[Stored data]
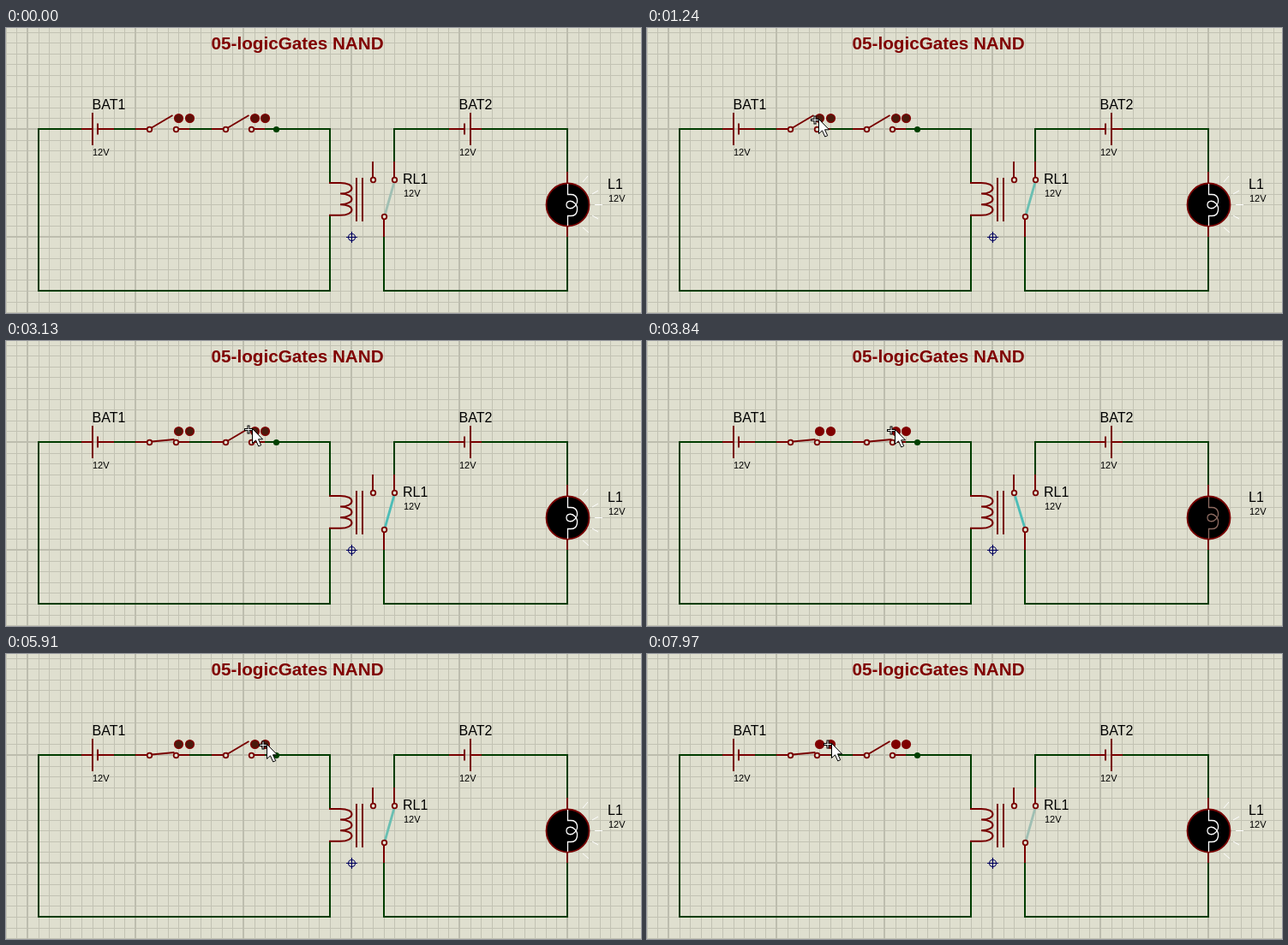
Write an HTML page that moves like this. It is 741 px wide and 333 px high and loops after 8000 ms.

```html
<!DOCTYPE html>
<html lang="en">
<head>
<meta charset="utf-8">
<title>NAND relay circuit</title>
<style>
  html, body { margin: 0; width: 100%; height: 100%; overflow: hidden; background: #dfdfcf; }
  svg { display: block; width: 741px; height: 333px; }
  text { font: 16px "Liberation Sans", Arial, sans-serif; fill: #000; }
  .small { font-size: 11px; }
  .title { font-size: 20.7px; font-weight: bold; fill: #800000; }
  .line { fill: none; stroke-width: 2; }
  .wire { stroke: #003c00; }
  .part { stroke: #780000; }
  .terminal { fill: #dfdfcf; stroke: #780000; stroke-width: 1.8; }
</style>
</head>
<body>
<svg viewBox="0 0 741 333">
  <path id="minorGrid" stroke="#c2c2b3" shape-rendering="crispEdges"/>
  <path id="majorGrid" stroke="#bdbdae" stroke-width="2" shape-rendering="crispEdges" transform="translate(-.5 -.5)"/>

  <text class="title" x="239.5" y="25">05-logicGates NAND</text>
  <text x="100.5" y="95">BAT1</text>
  <text x="528.5" y="95">BAT2</text>
  <text x="463" y="182">RL1</text>
  <text x="702" y="188">L1</text>
  <text class="small" x="101" y="149">12V</text>
  <text class="small" x="529" y="149">12V</text>
  <text class="small" x="464" y="197">12V</text>
  <text class="small" x="703" y="203">12V</text>

  <path class="line wire" d="M88 118H38V307H378V219M126 118H151M214 118H240M302 118H378V181
    M453 156V118H517M555 118H655V168M655 244V307H441V244"/>
  <circle cx="315.5" cy="118.5" r="3.6" fill="#004000"/>

  <path class="line part" d="M88 118H101M101 99V137M107 111.5V124.5M107 118H126
    M517 118H535M535 111.5V124.5M542 99V137M542 118H555"/>
  <path class="line part" d="M151 118H165M201 118H214M240 118H254M289 118H302"/>
  <circle class="terminal" cx="167.5" cy="118.5" r="2.8"/>
  <circle class="terminal" cx="198.5" cy="118.5" r="2.8"/>
  <circle class="terminal" cx="256.5" cy="118.5" r="2.8"/>
  <circle class="terminal" cx="286.5" cy="118.5" r="2.8"/>
  <path id="lever1" class="line part"/>
  <path id="lever2" class="line part"/>
  <g id="buttons" stroke="#800000" stroke-width="1.5">
    <circle cx="201.5" cy="105.5" r="4.8"/>
    <circle cx="214.5" cy="105.5" r="4.8"/>
    <circle cx="290.5" cy="105.5" r="4.8"/>
    <circle cx="302.5" cy="105.5" r="4.8"/>
  </g>

  <path class="line part" d="M377 181H390c18 0 18 12.6 0 12.6c18 0 18 12.6 0 12.6c18 0 18 12.6 0 12.6H377
    M409 175V226M416 175V226M428 156V174M453 156V174M441 223V244"/>
  <path id="arm" fill="none" stroke-width="2.8"/>
  <circle class="terminal" cx="428.5" cy="177.5" r="2.8"/>
  <circle class="terminal" cx="453.5" cy="177.5" r="2.8"/>
  <circle class="terminal" cx="441.5" cy="220.5" r="2.8"/>
  <g fill="none" stroke="#000060" stroke-width="1.1">
    <circle cx="403.5" cy="244.5" r="4"/>
    <path d="M397 244.5H410M403.5 238V251"/>
  </g>

  <path class="line part" d="M655 168V182M655 231V244"/>
  <circle class="part" cx="655.5" cy="206.5" r="25" stroke-width="1.8"/>
  <path id="filament" fill="none" stroke-width="1.3" d="M655.5 182V194.5H659C668 194.5 668 204 664 208
    C660 212.5 654 211 654 206.5C654 202 660 200.5 664 205C668 209 668 219.5 659 219.5H655.5V231"/>
  <path id="rays" stroke="#fff" stroke-width="1"
    d="M673 180L679 173M684 194L691 190M687 206.5H696M684 219L691 223M673 233L680 239"/>

  <g id="arrow">
    <path d="M-9.5 1H.5M-4.5-4V6" stroke="#000" stroke-width="3"/>
    <path d="M-8.5 1H-.5M-4.5-3V5" stroke="#fff"/>
    <path d="M0 0V17L4 13.4L7.2 20.5L10.2 19.2L7 12.3H12Z" fill="#fff" stroke="#000"/>
  </g>
  <path id="hand" fill="#fff" stroke="#000" stroke-width="1.1" d="M-2 1Q0-1 2 1V8Q4 6.5 5.5 8.5Q7.5 7.5 8.5 9.5
    Q10.5 9 10.5 11.5V17L8.5 20V23.5H-1V20L-5.5 13Q-6.5 10-4.5 10.5L-2 13Z"/>
</svg>
<script>
const LOOP = 8000;
const $ = id => document.getElementById(id);

// Grid: every tenth line is heavier, counted from the origin marker.
const CELL = 12.6, ORIGIN = { x: 403.45, y: 244.5 };
const gridPaths = { minorGrid: "", majorGrid: "" };
const addGrid = (origin, size, draw) => {
  for (let i = -Math.floor(origin / CELL); origin + i * CELL < size; i++)
    gridPaths[i % 10 ? "minorGrid" : "majorGrid"] += draw(Math.floor(origin + i * CELL) + 0.5);
};
addGrid(ORIGIN.x, 741, x => `M${x} 0V333`);
addGrid(ORIGIN.y, 333, y => `M0 ${y}H741`);
for (const id in gridPaths) $(id).setAttribute("d", gridPaths[id]);

// Pointer position: [time, x, y]
const pointerPath = [
  [130, 262, 333], [520, 222, 190], [910, 203, 112], [1240, 200, 106], [1920, 200, 106],
  [2300, 284, 100], [2380, 287, 102], [3130, 287, 102], [3590, 289, 103], [4380, 289, 103],
  [4540, 299, 104], [5410, 302, 104], [5910, 304, 105], [6170, 300, 122], [6510, 296, 122],
  [6840, 272, 114], [7060, 264, 106], [7150, 264, 106], [7800, 217, 106], [7970, 215, 104]
];
const buttonShades = [[0, "#5a1008"], [130, "#4a1a0c"], [3840, "#800000"], [4910, "#4a1a0c"], [6250, "#800000"]];
const armShades = [[0, "#a0bfb3"], [130, "#6abfb2"], [1920, "#4cbdb7"], [4910, "#6abfb2"], [6250, "#a0bfb3"]];

const stepAt = (steps, t) => steps.findLast(([start]) => t >= start)[1];

function pointerAt(t) {
  const next = pointerPath.findIndex(([time]) => time > t);
  if (next < 0) return pointerPath.at(-1).slice(1);
  const [t0, x0, y0] = pointerPath[next - 1], [t1, x1, y1] = pointerPath[next];
  const k = (t - t0) / (t1 - t0);
  return [Math.round(x0 + (x1 - x0) * k), Math.round(y0 + (y1 - y0) * k)];
}

const setLever = (id, x, closed) =>
  $(id).setAttribute("d", closed ? `M${x + 2.5} 117.5L${x + 29} 115` : `M${x + 2.5} 116.5L${x + 27} 102`);

const show = (id, visible) => $(id).setAttribute("visibility", visible ? "visible" : "hidden");

function render(t) {
  const first = t >= 1580, second = t >= 3840 && t < 5010;
  const energised = first && second;
  setLever("lever1", 167.5, first);
  setLever("lever2", 256.5, second);
  $("buttons").setAttribute("fill", stepAt(buttonShades, t));
  $("arm").setAttribute("d", energised ? "M441 219L429.5 181" : "M442 219L453 180");
  $("arm").setAttribute("stroke", stepAt(armShades, t));
  $("filament").setAttribute("stroke", energised ? "#8c6a60" : "#fff");
  show("rays", !energised);

  const hasPointer = t >= 130, hovering = t >= 6840 && t < 7300;
  show("arrow", hasPointer && !hovering);
  show("hand", hovering);
  if (hasPointer) $(hovering ? "hand" : "arrow").setAttribute("transform", `translate(${pointerAt(t).map(v => v + 0.5)})`);
}

const begin = performance.now();
function tick() {
  render((performance.now() - begin) % LOOP);
  requestAnimationFrame(tick);
}
tick();
</script>
</body>
</html>
```
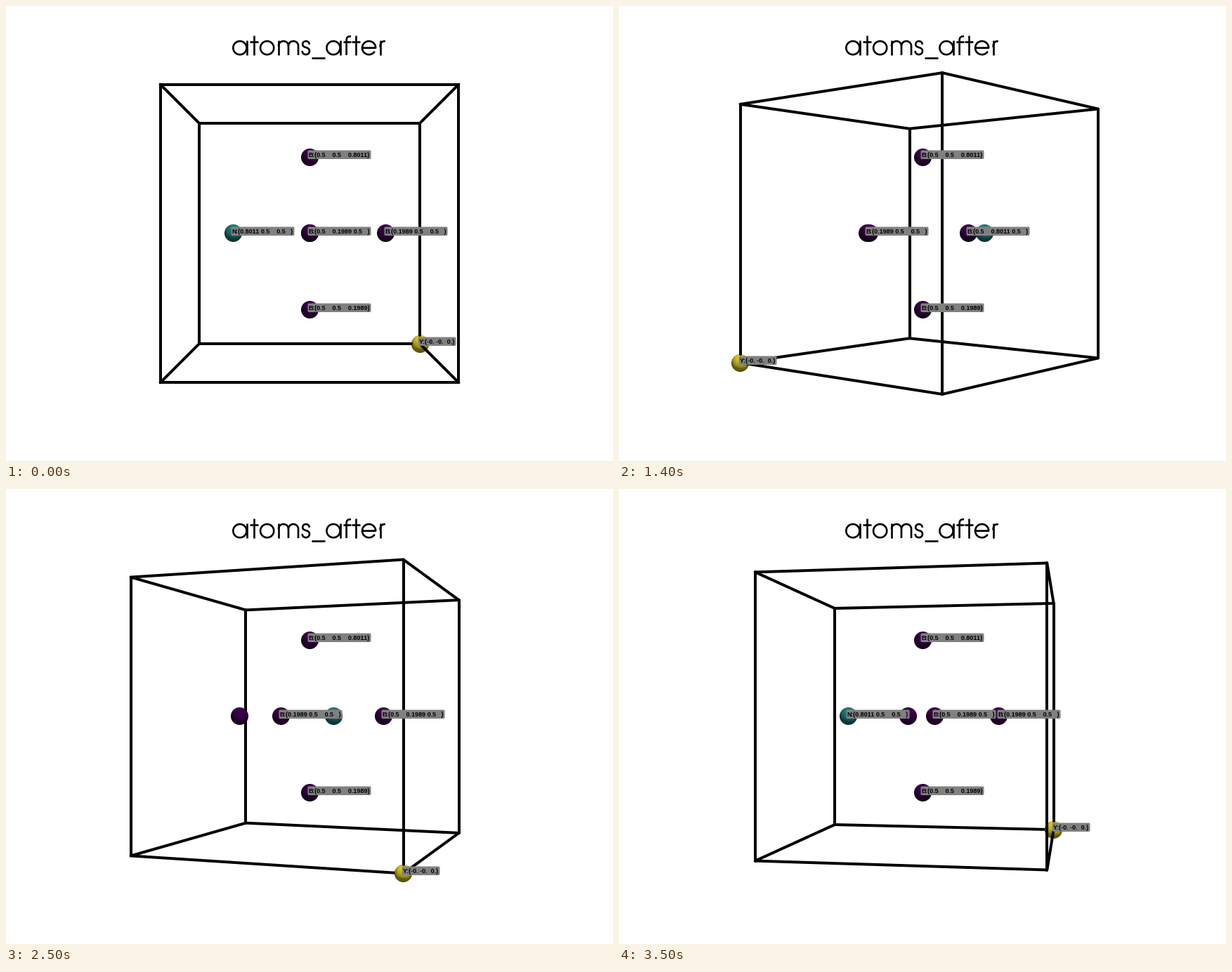
Recreate the animation shown at these times as a matplotlib script. Size 864 by 648 pixels, loop 3.6 s.

```python
import itertools

import numpy as np
import matplotlib.pyplot as plt
from matplotlib.animation import FuncAnimation
from matplotlib.patches import FancyBboxPatch

W, H, DPI = 864, 648, 100
FRAMES, INTERVAL = 36, 100
PT = 72 / DPI
FOCAL = H / 2 / np.tan(np.radians(15))
DIST = np.sqrt(3) / 2 / np.sin(np.radians(15))
RADIUS = 12.5
LO, HI = 0.1989, 0.8011

PURPLE, TEAL, YELLOW = (68, 1, 84), (33, 144, 140), (253, 231, 36)

# Position, symbol, label, label width, colour; earlier labels win overlaps
ATOMS = [
    ((0, 0, 0), "Y", ":(-0. -0.  0.)", 54, YELLOW),
    ((LO, .5, .5), "B", ":(0.1989 0.5    0.5   )", 90, PURPLE),
    ((.5, LO, .5), "B", ":(0.5    0.1989 0.5   )", 90, PURPLE),
    ((.5, .5, LO), "B", ":(0.5    0.5    0.1989)", 90, PURPLE),
    ((.5, .5, HI), "B", ":(0.5    0.5    0.8011)", 90, PURPLE),
    ((.5, HI, .5), "B", ":(0.5    0.8011 0.5   )", 90, PURPLE),
    ((HI, .5, .5), "N", ":(0.8011 0.5    0.5   )", 90, TEAL),
]
CORNERS = list(itertools.product((0, 1), repeat=3))
EDGES = [(np.array(a, float), np.array(b, float))
         for a, b in itertools.combinations(CORNERS, 2)
         if sum(abs(p - q) for p, q in zip(a, b)) == 1]

fig = plt.figure(figsize=(W / DPI, H / DPI), dpi=DPI, facecolor="white")
ax = fig.add_axes([0, 0, 1, 1])


def project(p, theta):
    """Screen x, y and depth of a point seen from an orbiting camera."""
    x, y, z = np.asarray(p, float) - .5
    s, c = np.sin(theta), np.cos(theta)
    depth = DIST - (x * s + y * c)
    k = FOCAL / depth
    return W / 2 + k * (y * s - x * c), H / 2 - k * z, depth


def sphere(rgb, n=100):
    """Shaded ball lit by key, fill, head and two back lights."""
    u = (np.arange(n) + .5) / n * 2 - 1
    x, y = np.meshgrid(u, -u)
    r2 = x * x + y * y
    z = np.sqrt(np.clip(1 - r2, 0, 1))
    lights = [(10, 50, .75), (0, -75, .25), (0, 0, .25),
              (110, 0, .21), (-110, 0, .21)]
    shade = np.zeros_like(x)
    for az, el, power in lights:
        az, el = np.radians((az, el))
        dot = (x * np.sin(az) * np.cos(el) + y * np.sin(el)
               + z * np.cos(az) * np.cos(el))
        shade += power * np.clip(dot, 0, None)
    img = np.empty((n, n, 4))
    img[..., :3] = np.clip(shade[..., None] * np.array(rgb) / 255, 0, 1)
    img[..., 3] = r2 <= 1
    return img


def arc(cx, cy, rx, ry, start, end):
    t = np.radians(np.linspace(start, end, 50))
    return list(zip(cx + rx * np.cos(t), cy + ry * np.sin(t)))


def bezier(p0, p1, p2, p3):
    t = np.linspace(0, 1, 24)[:, None]
    p0, p1, p2, p3 = map(np.array, (p0, p1, p2, p3))
    pts = ((1 - t) ** 3 * p0 + 3 * t * (1 - t) ** 2 * p1
           + 3 * t * t * (1 - t) * p2 + t ** 3 * p3)
    return [tuple(p) for p in pts]


# Geometric letterforms in em units: advance and strokes
GLYPHS = {
    "a": (.683, [arc(.329, .273, .252, .252, 0, 360),
                 [(.585, 0), (.585, .547)]]),
    "t": (.339, [[(.17, 0), (.17, .74)], [(.018, .513), (.324, .513)]]),
    "o": (.655, [arc(.327, .273, .252, .252, 0, 360)]),
    "m": (.938, [[(.1, 0), (.1, .547)],
                 arc(.285, .345, .185, .18, 180, 0) + [(.47, 0)],
                 arc(.655, .345, .185, .18, 180, 0) + [(.84, 0)]]),
    "s": (.388, [bezier((.315, .4), (.315, .565), (.06, .565), (.065, .4))
                 + bezier((.065, .4), (.07, .25), (.325, .33), (.32, .15))
                 + bezier((.32, .15), (.315, -.02), (.05, -.02), (.05, .16))]),
    "_": (.5, [[(0, -.1), (.5, -.1)]]),
    "f": (.314, [[(.135, 0)] + bezier((.135, .54), (.135, .66),
                                      (.18, .71), (.305, .705)),
                 [(.015, .513), (.3, .513)]]),
    "e": (.65, [[(.05, .27)] + arc(.324, .273, .252, .252, 0, 328)]),
    "r": (.301, [[(.095, 0), (.095, .547)],
                 bezier((.095, .3), (.095, .46), (.16, .53), (.285, .522))]),
}


def draw_title(text, x, base, size):
    for ch in text:
        advance, strokes = GLYPHS[ch]
        for stroke in strokes:
            px, py = np.array(stroke).T
            ax.plot(x + px * size, base - py * size, color="black",
                    lw=.07 * size * PT, solid_capstyle="butt", zorder=50)
        x += advance * size


class Label:
    def __init__(self, symbol, coords, width):
        self.width = width
        self.box = FancyBboxPatch((0, 0), width, 12.5, fc="#808080", ec="none",
                                  boxstyle="round,pad=0,rounding_size=1.8",
                                  zorder=100)
        ax.add_patch(self.box)
        style = dict(family="Liberation Sans", weight="bold", size=9 * PT,
                     color="black", va="baseline", zorder=101)
        self.symbol = ax.text(0, 0, symbol, **style)
        self.coords = ax.text(0, 0, coords, **style)

    def place(self, x, y, taken):
        x, y = round(x) - 2.5, round(y)
        clash = any(abs(y - ty) < 12.5 and x < tx + tw and tx < x + self.width
                    for tx, ty, tw in taken)
        for artist in (self.box, self.symbol, self.coords):
            artist.set_visible(not clash)
        if clash:
            return
        taken.append((x, y, self.width))
        self.box.set_x(x)
        self.box.set_y(y - 9.5)
        self.symbol.set_position((x + 1, y))
        self.coords.set_position((x + 6.5, y))


lines = [ax.plot([], [], color="black", lw=4 * PT,
                 solid_capstyle="round")[0] for _ in EDGES]
balls = [ax.imshow(sphere(rgb), extent=(0, 1, 1, 0), aspect="auto",
                   interpolation="antialiased")
         for *_, rgb in ATOMS]
labels = [Label(symbol, coords, width)
          for _, symbol, coords, width, _ in ATOMS]
draw_title("atoms_after", 320.4, 70, 38)
ax.set_xlim(0, W)
ax.set_ylim(H, 0)
ax.axis("off")


def update(i):
    theta = 2 * np.pi * i / FRAMES
    camera = .5 + DIST * np.array([np.sin(theta), np.cos(theta), 0])

    for line, (a, b) in zip(lines, EDGES):
        z = 10 - project((a + b) / 2, theta)[2]
        if not a.any():
            # Edges leave the corner ball through its front or its back
            depth = project(a, theta)[2]
            exit_pt = b * RADIUS * depth / FOCAL
            front = b @ (camera - exit_pt) > 0
            z = 10 - depth + (.001 if front else -.001)
            a = exit_pt if front else a
        (x0, y0, _), (x1, y1, _) = project(a, theta), project(b, theta)
        line.set_data([x0, x1], [y0, y1])
        line.set_zorder(z)

    taken = []
    for (pos, *_), ball, label in zip(ATOMS, balls, labels):
        x, y, depth = project(pos, theta)
        ball.set_extent((x - RADIUS, x + RADIUS, y + RADIUS, y - RADIUS))
        ball.set_zorder(10 - depth)
        label.place(x, y, taken)
    return []


anim = FuncAnimation(fig, update, frames=FRAMES, interval=INTERVAL,
                     init_func=lambda: update(0), repeat=True, repeat_delay=0)
plt.show()
```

* Exercise prompt: The total wanted is the number of lines in the entries above that contain "height". Give it alone.

* Written response: 2